But why are investors still willing to pay for Dividend Aristocrats, even when risks are higher and yields lower? A strong argument for investing in this group is the solid track record. An additional benefit that comes from tracking an index instead of picking specific titles is that once a company breaches the conditions, it will be removed from the index. The track record ensures healthy yearly income in a world were other sources of income, such as interest are very low. During the recent history, yields on all types of bonds decreased dramatically. This trend goes long back, even before the GFC. As a result, a lot of assets that are allocated toward income generating instruments are invested in dividend names, preferably the Aristocrats. The backside of the medal is that valuations also increased dramatically. According to textbooks, stable dividend paying companies usually have lower valuations compared to growth stocks, since the latter group will see much higher EPS-growth rates. However, price/earnings-ratio’s for both NOBL as SDY are above that of SPY (18 compared to 17).
There’s another issue. Triggered by low interest rates, a number of companies issued additional debt in order to increase dividend payments. Analysts by Deutsche Bank calculated that Dividend Aristocrats saw a dramatic increase in Net Debt to EBITDA. During the nineties, this group had a 70% lower level compared to the S&P 500 average. However, currently this rate stands at a 10% higher than average level. Also the price/book-ratio increased from a 20% discount to a 100% premium!
No cold turkey, but transition may hurt
If the lofty valuations do not sound alarm bells, a change in interest rates urges to reassess positions. In December, the Federal Reserve decided to increase the key interest rate from the zero bound level. This isn’t too much of a concern with dividend yields still above 2%. However, the yield on 10-year US Treasuries is also rising since mid-February and is approaching the 2%-level fast (now at 1.87%). To be fair, during 2015 the yield on 10-year UST was well above 2%. However, there’s reason to believe we’re now entering a phase of yields trending higher, due to the lift-off by the Federal Reserve. When investors believe yields on bonds will increase in the near future, there’s good reason to rotate out of dividend-titles and into bonds. After all, shares are riskier than bonds and should be rewarded with higher yields.

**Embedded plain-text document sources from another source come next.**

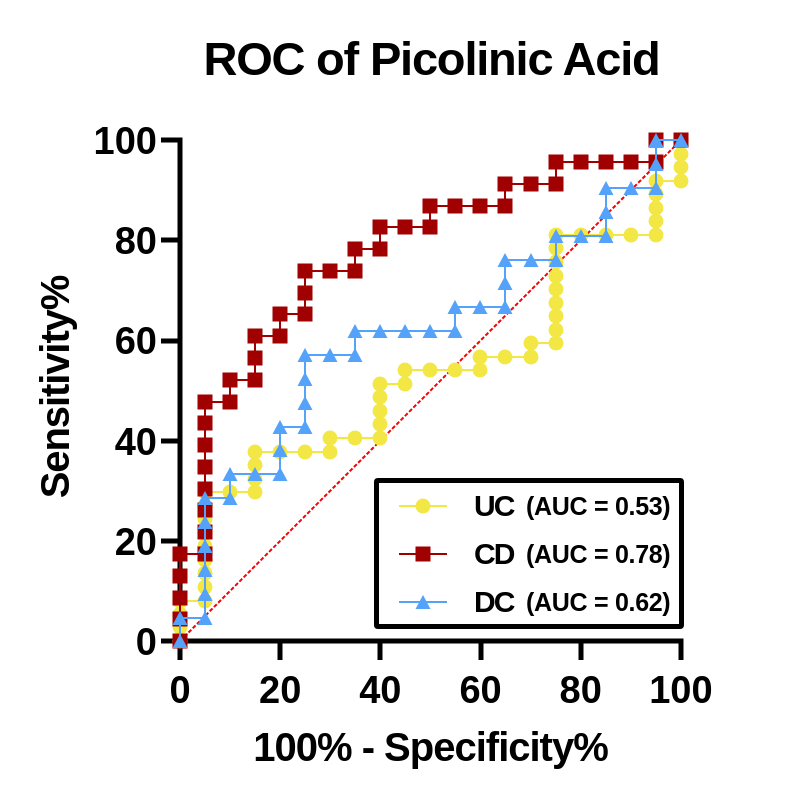
<!DOCTYPE html>
<html lang="en">
<head>
<meta charset="utf-8">
<title>ROC of Picolinic Acid</title>
<style>
:root { --ink: #000; --paper: #fff; --uc: #f2e745; --cd: #a00000; --dc: #55a2fb; --chance: #f00; }
* { box-sizing: border-box; margin: 0; }
body { width: 795px; height: 800px; overflow: hidden; background: var(--paper); }
.chart { position: relative; width: 795px; height: 800px; color: var(--ink); font: bold 40px/46px "Liberation Sans", Arial, sans-serif; white-space: nowrap; }
.chart > * { position: absolute; }
.title { left: 181px; top: 32px; width: 501px; font-size: 47px; line-height: 53px; letter-spacing: -1.2px; text-align: center; }
.x-label { left: 180px; top: 724px; width: 501px; letter-spacing: -1px; text-align: center; }
.y-label { left: -65px; top: 364px; width: 240px; letter-spacing: -1.1px; text-align: center; transform: rotate(-90deg); }
.ticks { display: flex; justify-content: space-between; font-size: 38px; line-height: 44px; }
.y-ticks { left: 60px; top: 119px; width: 97px; height: 545px; flex-direction: column; align-items: flex-end; }
.x-ticks { left: 180px; top: 668px; width: 501px; }
.x-ticks span { width: 0; display: flex; justify-content: center; }
.plot { left: 0; top: 0; }
.axes { fill: none; stroke: var(--ink); stroke-width: 5; }
.chance { stroke: var(--chance); stroke-width: 2; stroke-dasharray: 4 2; }
.series { fill: none; stroke-width: 2; }
.uc { stroke: var(--uc); marker: url(#dot); }
.cd { stroke: var(--cd); marker: url(#square); }
.dc { stroke: var(--dc); marker: url(#triangle); }
.legend { left: 374px; top: 478px; width: 310px; height: 151px; padding: 3px 0 2px 20px; display: flex; flex-direction: column; justify-content: space-between; list-style: none; background: var(--paper); border: 5px solid var(--ink); border-radius: 4px; }
.legend li { display: grid; grid-template-columns: 75px 52px auto; align-items: center; height: 40px; line-height: 36px; }
.legend svg { display: block; }
.name { font-size: 30px; letter-spacing: -2px; }
.auc { font-size: 25px; letter-spacing: -0.3px; }
</style>
</head>
<body>
<main class="chart">
  <h1 class="title">ROC of Picolinic Acid</h1>
  <div class="y-label">Sensitivity%</div>
  <div class="ticks y-ticks"><span>100</span><span>80</span><span>60</span><span>40</span><span>20</span><span>0</span></div>

  <svg class="plot" width="795" height="800" viewBox="0 0 795 800" role="img" aria-label="ROC curves for UC, CD and DC">
    <defs>
      <marker id="dot" markerUnits="userSpaceOnUse" markerWidth="16" markerHeight="16" refX="8" refY="8"><circle cx="8" cy="8" r="7.5" fill="#f2e745"/></marker>
      <marker id="square" markerUnits="userSpaceOnUse" markerWidth="16" markerHeight="16" refX="8" refY="8"><rect x="0.5" y="0.5" width="15" height="15" fill="#a00000"/></marker>
      <marker id="triangle" markerUnits="userSpaceOnUse" markerWidth="16" markerHeight="16" refX="8" refY="8"><polygon points="8,1 15.5,15 0.5,15" fill="#55a2fb"/></marker>
    </defs>
    <path class="axes" d="M161 140H180V660M161 641H681V660M161 240H180M161 341H180M161 441H180M161 541H180M280 641V660M380 641V660M481 641V660M581 641V660M678 641H683.5"/>
    <line class="chance" x1="180" y1="641" x2="681" y2="140"/>
    <polyline class="series uc" points="180,641 180,627 180,614 180,601 205,601 205,587 205,573 205,560 205,546 205,533 205,519 205,506 205,492 230,492 255,492 255,479 255,465 255,452 280,452 305,452 330,452 330,438 355,438 380,438 380,424 380,411 380,397 380,384 405,384 405,370 430,370 455,370 480,370 480,357 505,357 531,357 531,343 556,343 556,330 556,316 556,303 556,289 556,276 556,262 556,248 556,235 581,235 606,235 631,235 656,235 656,221 656,208 656,194 656,181 681,181 681,167 681,154 681,140"/>
    <polyline class="series cd" points="180,641 180,619 180,598 180,576 180,554 205,554 205,532 205,510 205,489 205,467 205,445 205,423 205,402 230,402 230,380 255,380 255,358 255,336 280,336 280,314 305,314 305,293 305,271 330,271 355,271 355,249 380,249 380,227 405,227 430,227 430,206 455,206 480,206 505,206 505,184 531,184 556,184 556,162 581,162 606,162 631,162 656,162 656,140 681,140"/>
    <polyline class="series dc" points="180,641 180,618 205,618 205,594 205,570 205,546 205,522 205,498 230,498 230,474 255,474 280,474 280,450 280,427 305,427 305,403 305,379 305,355 330,355 355,355 355,331 380,331 405,331 430,331 455,331 455,307 480,307 505,307 505,283 505,260 531,260 556,260 556,236 581,236 606,236 606,212 606,188 631,188 656,188 656,164 656,140 681,140"/>
  </svg>

  <ul class="legend">
    <li>
      <svg width="48" height="16" aria-hidden="true"><line x1="0" y1="8" x2="48" y2="8" stroke="#f2e745" stroke-width="2"/><circle cx="24" cy="8" r="7.5" fill="#f2e745"/></svg>
      <span class="name">UC</span><span class="auc">(AUC = 0.53)</span>
    </li>
    <li>
      <svg width="48" height="16" aria-hidden="true"><line x1="0" y1="8" x2="48" y2="8" stroke="#a00000" stroke-width="2"/><rect x="16.5" y="0.5" width="15" height="15" fill="#a00000"/></svg>
      <span class="name">CD</span><span class="auc">(AUC = 0.78)</span>
    </li>
    <li>
      <svg width="48" height="16" aria-hidden="true"><line x1="0" y1="8" x2="48" y2="8" stroke="#55a2fb" stroke-width="2"/><polygon points="24,1 31.5,15 16.5,15" fill="#55a2fb"/></svg>
      <span class="name">DC</span><span class="auc">(AUC = 0.62)</span>
    </li>
  </ul>

  <div class="ticks x-ticks"><span>0</span><span>20</span><span>40</span><span>60</span><span>80</span><span>100</span></div>
  <div class="x-label">100% - Specificity%</div>
</main>
</body>
</html>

An increase in yields means that prices should go lower.
Era of Dividend Aristocrats might be over
Investors should asses whether their allocation towards Dividend Aristocrats reflects their future view on risk and interest rates. Combined with soft economic prospects, and thus a less compelling perspective for dividend increases, Dividend Aristocrats could face much tougher times.
All data in this article as of March 17, 2016.